- _REQUIRED WORK_
Return every record below exactly as written, but leave out the pictures.

- _EXTRACTED DATA_
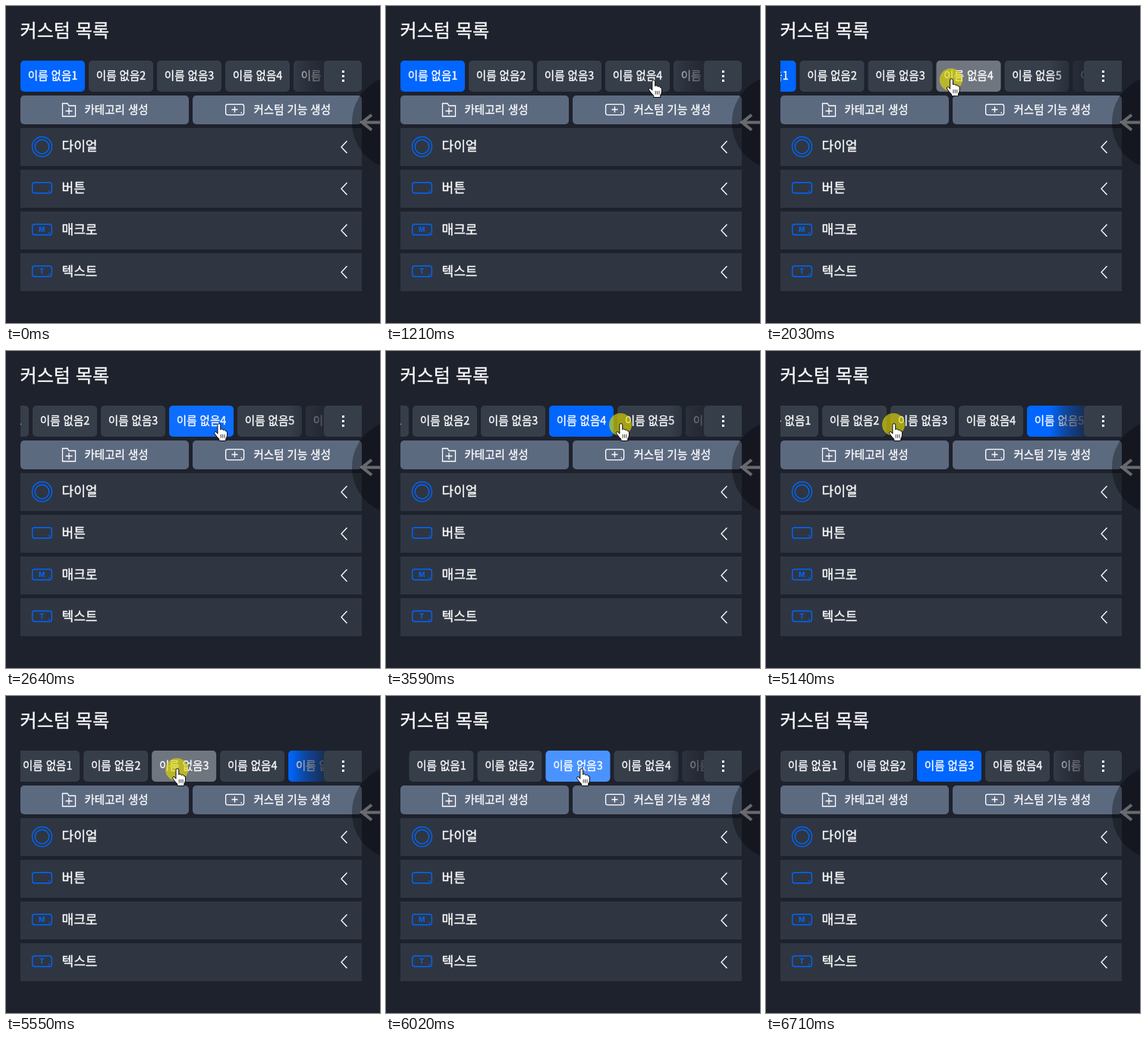
An HTML page that plays this animation: 493 by 418 pixels, repeating every 7.31 s.

```html
<!DOCTYPE html>
<html lang="ko">
<head>
<meta charset="utf-8">
<title>커스텀 목록</title>
<style>
  html, body { margin: 0; width: 100%; height: 100%; overflow: hidden; background: #1e222d; }
  svg { display: block; width: 100%; height: 100%; }
  text {
    font-family: 'Noto Sans CJK KR', 'Noto Sans CJK', sans-serif; font-weight: 500; font-size: 14.5px;
    fill: #fff; stroke: #fff; stroke-width: .3;
  }
  .title { font-size: 24.1px; }
  .label { font-size: 17px; }
  .glyph { font: 700 9px Inter, sans-serif; fill: #06f; stroke: none; text-anchor: middle; }
  .line { fill: none; stroke: #fff; stroke-width: 1.3; }
  .blue { fill: none; stroke: #06f; stroke-width: 1.35; }
</style>
</head>
<body>
<svg viewBox="0 0 493 418">
  <defs>
    <clipPath id="strip"><rect x="19" y="72" width="450" height="41"/></clipPath>
    <linearGradient id="fade">
      <stop offset="0" stop-color="#1e222d" stop-opacity="0"/>
      <stop offset=".4" stop-color="#1e222d" stop-opacity=".45"/>
      <stop offset="1" stop-color="#1e222d" stop-opacity=".88"/>
    </linearGradient>
  </defs>
  <rect width="493" height="418" fill="#1e222d"/>
  <text class="title" x="18.500" y="41">커스텀 목록</text>

  <g clip-path="url(#strip)">
    <g id="tabs"></g>
    <rect x="374" y="72" width="50" height="41" fill="url(#fade)"/>
    <rect x="419" y="72" width="50" height="41" rx="5" fill="#363e4a"/>
  </g>
  <path d="M443 85h3v3h-3zM443 91h3v3h-3zM443 97h3v3h-3z" fill="#fff"/>

  <g fill="#5c6a80">
    <rect x="19" y="118" width="222" height="38" rx="5"/>
    <rect x="246" y="118" width="223" height="38" rx="5"/>
  </g>
  <path class="line" d="M74.500 128.500h6.500l2 3h8.500v14h-17zM83 134v9M78.500 138.500h9"/>
  <text x="103.500" y="141.500">카테고리 생성</text>
  <rect class="line" x="289.600" y="129.600" width="24" height="14" rx="2.500"/>
  <path class="line" d="M301.500 132.500v8M297.500 136.500h8M309.500 141h1.500"/>
  <text x="326.500" y="141.500">커스텀 기능 생성</text>

  <g id="rows"></g>

  <circle cx="518.400" cy="153.500" r="62.400" fill="#000" fill-opacity=".32"/>
  <path d="M482 143.500l-12.500 10l12.500 10M469.500 153.500H494" fill="none" stroke="#fff" stroke-opacity=".36" stroke-width="4"/>

  <g id="cursor">
    <circle id="touch" r="15" fill="#e0d800" fill-opacity=".65"/>
    <g transform="translate(.8 -1.500) scale(.96)" stroke="#000">
      <path d="M-2 2.200a2 2 0 0 1 4 0V8.500q.5-1.200 2-.8t1.800 1.600q.7-.9 1.900-.4t1.400 1.600q1.900-.6 2 1.600V16q0 2.500-1.800 5V24H0V21.500Q-3 19-6.300 13.800q-.6-2 1-2.400t3.300 2.800Z"
        fill="#fff" stroke-linejoin="round"/>
      <path d="M2.500 15v5M5 15v5M7.500 15v5" stroke-width=".8"/>
    </g>
  </g>
</svg>
<script>
const LOOP = 7310, DRAG = 690, RELEASE = 750, TRAVEL = 700, SPRING = 480, LAG = 70;

// Each drag presses a tab, pulls the strip to a scroll offset and selects the tab on release
const drags = [
  { start: 1480, tab: 3, from: 352, to: 231, scroll: 74 },
  { start: 3590, tab: 4, from: 309, to: 376, scroll: 35 },
  { start: 5140, tab: 2, from: 168, to: 257, scroll: -14 }
];

const $ = id => document.getElementById(id);
const clamp = v => Math.max(0, Math.min(1, v));
const ramp = (t, start, span) => clamp((t - start) / span);
const glide = (t, start, span) => {
  const p = ramp(t, start, span);
  return p * p * (3 - 2 * p);
};
const place = (el, x, y) => el.setAttribute('transform', `translate(${x} ${y})`);

function add(parent, tag, attrs, text) {
  const el = document.createElementNS('http://www.w3.org/2000/svg', tag);
  for (const key in attrs) el.setAttribute(key, attrs[key]);
  if (text) el.textContent = text;
  return parent.appendChild(el);
}

function addIcon(g, letter) {
  if (letter === 'O') {
    for (const r of [13, 9.3]) add(g, 'circle', { class: 'blue', cx: 47.5, cy: 24.5, r });
    return;
  }
  add(g, 'rect', { class: 'blue', x: 34.7, y: 16.7, width: 25.6, height: 14, rx: 3 });
  add(g, 'path', { class: 'blue', d: 'M56 28h1.5' });
  add(g, 'text', { class: 'glyph', x: 47.3, y: 27 }, letter);
}

['다이얼', '버튼', '매크로', '텍스트'].forEach((name, i) => {
  const g = add($('rows'), 'g', {});
  place(g, 0, 161 + 55 * i);
  add(g, 'rect', { x: 19, width: 450, height: 50, fill: '#2f3641' });
  addIcon(g, 'O MT'[i].trim());
  add(g, 'text', { class: 'label', x: 73.5, y: 29.5 }, name);
  add(g, 'path', { class: 'line', d: 'M449.5 17L442 25l7.5 8' });
});

const tabs = Array.from({ length: 6 }, (_, i) => {
  const g = add($('tabs'), 'g', {});
  place(g, 19 + 90 * i, 72);
  const box = { width: 85, height: 41, rx: 5 };
  const base = add(g, 'rect', box);
  const glow = add(g, 'rect', { ...box, fill: '#fff' });
  add(g, 'text', { x: 9.8, y: 25.3 }, '이름 없음' + (i + 1));
  return { base, glow };
});

// Enter from below, settle on a tab, perform the drags, leave downwards
function pointerAt(t) {
  let x = 444, y = 394;
  const go = (start, span, toX, toY) => {
    const p = glide(t, start, span);
    x += (toX - x) * p;
    y += (toY - y) * p;
  };
  go(70, 130, 309, 64);
  go(340, 340, 352, 99);
  drags.forEach(({ start, to }, i) => {
    go(start, DRAG, to, 97);
    if (i + 1 < drags.length) go(start + RELEASE, TRAVEL, drags[i + 1].from, 97);
  });
  go(6360, 350, 334, 200);
  return [x, y];
}

function scrollAt(t) {
  let offset = 0;
  for (const { start, scroll } of drags) {
    offset += (scroll - offset) * glide(t, start + LAG, DRAG - LAG);
    if (scroll < 0) offset *= 1 - glide(t, start + RELEASE, SPRING);
  }
  return offset;
}

function draw(t) {
  const held = drags.some(d => t >= d.start && t < d.start + RELEASE);
  const done = drags.filter(d => t >= d.start + RELEASE).pop();
  const selected = done ? done.tab : 0;

  tabs.forEach(({ base, glow }, i) => {
    const d = drags.find(drag => drag.tab === i);
    const light = d ? ramp(t, d.start, 200) * (1 - ramp(t, d.start + RELEASE + 160, 300)) : 0;
    base.setAttribute('fill', i === selected ? '#06f' : '#363e4a');
    glow.setAttribute('opacity', 0.29 * light);
  });
  place($('tabs'), -scrollAt(t), 0);
  place($('cursor'), ...pointerAt(t));
  $('cursor').setAttribute('visibility', t >= 70 && t < 6709 ? 'visible' : 'hidden');
  $('touch').setAttribute('opacity', held ? 1 : 0);
}

const begin = performance.now();
function tick() {
  draw((performance.now() - begin) % LOOP);
  requestAnimationFrame(tick);
}
tick();
</script>
</body>
</html>
```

- _WRITTEN ANSWER_
An HTML page that plays this animation: 493 by 418 pixels, repeating every 7.31 s.

```html
<!DOCTYPE html>
<html lang="ko">
<head>
<meta charset="utf-8">
<title>커스텀 목록</title>
<style>
  html, body { margin: 0; width: 100%; height: 100%; overflow: hidden; background: #1e222d; }
  svg { display: block; width: 100%; height: 100%; }
  text {
    font-family: 'Noto Sans CJK KR', 'Noto Sans CJK', sans-serif; font-weight: 500; font-size: 14.5px;
    fill: #fff; stroke: #fff; stroke-width: .3;
  }
  .title { font-size: 24.1px; }
  .label { font-size: 17px; }
  .glyph { font: 700 9px Inter, sans-serif; fill: #06f; stroke: none; text-anchor: middle; }
  .line { fill: none; stroke: #fff; stroke-width: 1.3; }
  .blue { fill: none; stroke: #06f; stroke-width: 1.35; }
</style>
</head>
<body>
<svg viewBox="0 0 493 418">
  <defs>
    <clipPath id="strip"><rect x="19" y="72" width="450" height="41"/></clipPath>
    <linearGradient id="fade">
      <stop offset="0" stop-color="#1e222d" stop-opacity="0"/>
      <stop offset=".4" stop-color="#1e222d" stop-opacity=".45"/>
      <stop offset="1" stop-color="#1e222d" stop-opacity=".88"/>
    </linearGradient>
  </defs>
  <rect width="493" height="418" fill="#1e222d"/>
  <text class="title" x="18.500" y="41">커스텀 목록</text>

  <g clip-path="url(#strip)">
    <g id="tabs"></g>
    <rect x="374" y="72" width="50" height="41" fill="url(#fade)"/>
    <rect x="419" y="72" width="50" height="41" rx="5" fill="#363e4a"/>
  </g>
  <path d="M443 85h3v3h-3zM443 91h3v3h-3zM443 97h3v3h-3z" fill="#fff"/>

  <g fill="#5c6a80">
    <rect x="19" y="118" width="222" height="38" rx="5"/>
    <rect x="246" y="118" width="223" height="38" rx="5"/>
  </g>
  <path class="line" d="M74.500 128.500h6.500l2 3h8.500v14h-17zM83 134v9M78.500 138.500h9"/>
  <text x="103.500" y="141.500">카테고리 생성</text>
  <rect class="line" x="289.600" y="129.600" width="24" height="14" rx="2.500"/>
  <path class="line" d="M301.500 132.500v8M297.500 136.500h8M309.500 141h1.500"/>
  <text x="326.500" y="141.500">커스텀 기능 생성</text>

  <g id="rows"></g>

  <circle cx="518.400" cy="153.500" r="62.400" fill="#000" fill-opacity=".32"/>
  <path d="M482 143.500l-12.500 10l12.500 10M469.500 153.500H494" fill="none" stroke="#fff" stroke-opacity=".36" stroke-width="4"/>

  <g id="cursor">
    <circle id="touch" r="15" fill="#e0d800" fill-opacity=".65"/>
    <g transform="translate(.8 -1.500) scale(.96)" stroke="#000">
      <path d="M-2 2.200a2 2 0 0 1 4 0V8.500q.5-1.200 2-.8t1.800 1.600q.7-.9 1.900-.4t1.400 1.600q1.900-.6 2 1.600V16q0 2.500-1.800 5V24H0V21.500Q-3 19-6.300 13.800q-.6-2 1-2.400t3.300 2.800Z"
        fill="#fff" stroke-linejoin="round"/>
      <path d="M2.500 15v5M5 15v5M7.500 15v5" stroke-width=".8"/>
    </g>
  </g>
</svg>
<script>
const LOOP = 7310, DRAG = 690, RELEASE = 750, TRAVEL = 700, SPRING = 480, LAG = 70;

// Each drag presses a tab, pulls the strip to a scroll offset and selects the tab on release
const drags = [
  { start: 1480, tab: 3, from: 352, to: 231, scroll: 74 },
  { start: 3590, tab: 4, from: 309, to: 376, scroll: 35 },
  { start: 5140, tab: 2, from: 168, to: 257, scroll: -14 }
];

const $ = id => document.getElementById(id);
const clamp = v => Math.max(0, Math.min(1, v));
const ramp = (t, start, span) => clamp((t - start) / span);
const glide = (t, start, span) => {
  const p = ramp(t, start, span);
  return p * p * (3 - 2 * p);
};
const place = (el, x, y) => el.setAttribute('transform', `translate(${x} ${y})`);

function add(parent, tag, attrs, text) {
  const el = document.createElementNS('http://www.w3.org/2000/svg', tag);
  for (const key in attrs) el.setAttribute(key, attrs[key]);
  if (text) el.textContent = text;
  return parent.appendChild(el);
}

function addIcon(g, letter) {
  if (letter === 'O') {
    for (const r of [13, 9.3]) add(g, 'circle', { class: 'blue', cx: 47.5, cy: 24.5, r });
    return;
  }
  add(g, 'rect', { class: 'blue', x: 34.7, y: 16.7, width: 25.6, height: 14, rx: 3 });
  add(g, 'path', { class: 'blue', d: 'M56 28h1.5' });
  add(g, 'text', { class: 'glyph', x: 47.3, y: 27 }, letter);
}

['다이얼', '버튼', '매크로', '텍스트'].forEach((name, i) => {
  const g = add($('rows'), 'g', {});
  place(g, 0, 161 + 55 * i);
  add(g, 'rect', { x: 19, width: 450, height: 50, fill: '#2f3641' });
  addIcon(g, 'O MT'[i].trim());
  add(g, 'text', { class: 'label', x: 73.5, y: 29.5 }, name);
  add(g, 'path', { class: 'line', d: 'M449.5 17L442 25l7.5 8' });
});

const tabs = Array.from({ length: 6 }, (_, i) => {
  const g = add($('tabs'), 'g', {});
  place(g, 19 + 90 * i, 72);
  const box = { width: 85, height: 41, rx: 5 };
  const base = add(g, 'rect', box);
  const glow = add(g, 'rect', { ...box, fill: '#fff' });
  add(g, 'text', { x: 9.8, y: 25.3 }, '이름 없음' + (i + 1));
  return { base, glow };
});

// Enter from below, settle on a tab, perform the drags, leave downwards
function pointerAt(t) {
  let x = 444, y = 394;
  const go = (start, span, toX, toY) => {
    const p = glide(t, start, span);
    x += (toX - x) * p;
    y += (toY - y) * p;
  };
  go(70, 130, 309, 64);
  go(340, 340, 352, 99);
  drags.forEach(({ start, to }, i) => {
    go(start, DRAG, to, 97);
    if (i + 1 < drags.length) go(start + RELEASE, TRAVEL, drags[i + 1].from, 97);
  });
  go(6360, 350, 334, 200);
  return [x, y];
}

function scrollAt(t) {
  let offset = 0;
  for (const { start, scroll } of drags) {
    offset += (scroll - offset) * glide(t, start + LAG, DRAG - LAG);
    if (scroll < 0) offset *= 1 - glide(t, start + RELEASE, SPRING);
  }
  return offset;
}

function draw(t) {
  const held = drags.some(d => t >= d.start && t < d.start + RELEASE);
  const done = drags.filter(d => t >= d.start + RELEASE).pop();
  const selected = done ? done.tab : 0;

  tabs.forEach(({ base, glow }, i) => {
    const d = drags.find(drag => drag.tab === i);
    const light = d ? ramp(t, d.start, 200) * (1 - ramp(t, d.start + RELEASE + 160, 300)) : 0;
    base.setAttribute('fill', i === selected ? '#06f' : '#363e4a');
    glow.setAttribute('opacity', 0.29 * light);
  });
  place($('tabs'), -scrollAt(t), 0);
  place($('cursor'), ...pointerAt(t));
  $('cursor').setAttribute('visibility', t >= 70 && t < 6709 ? 'visible' : 'hidden');
  $('touch').setAttribute('opacity', held ? 1 : 0);
}

const begin = performance.now();
function tick() {
  draw((performance.now() - begin) % LOOP);
  requestAnimationFrame(tick);
}
tick();
</script>
</body>
</html>
```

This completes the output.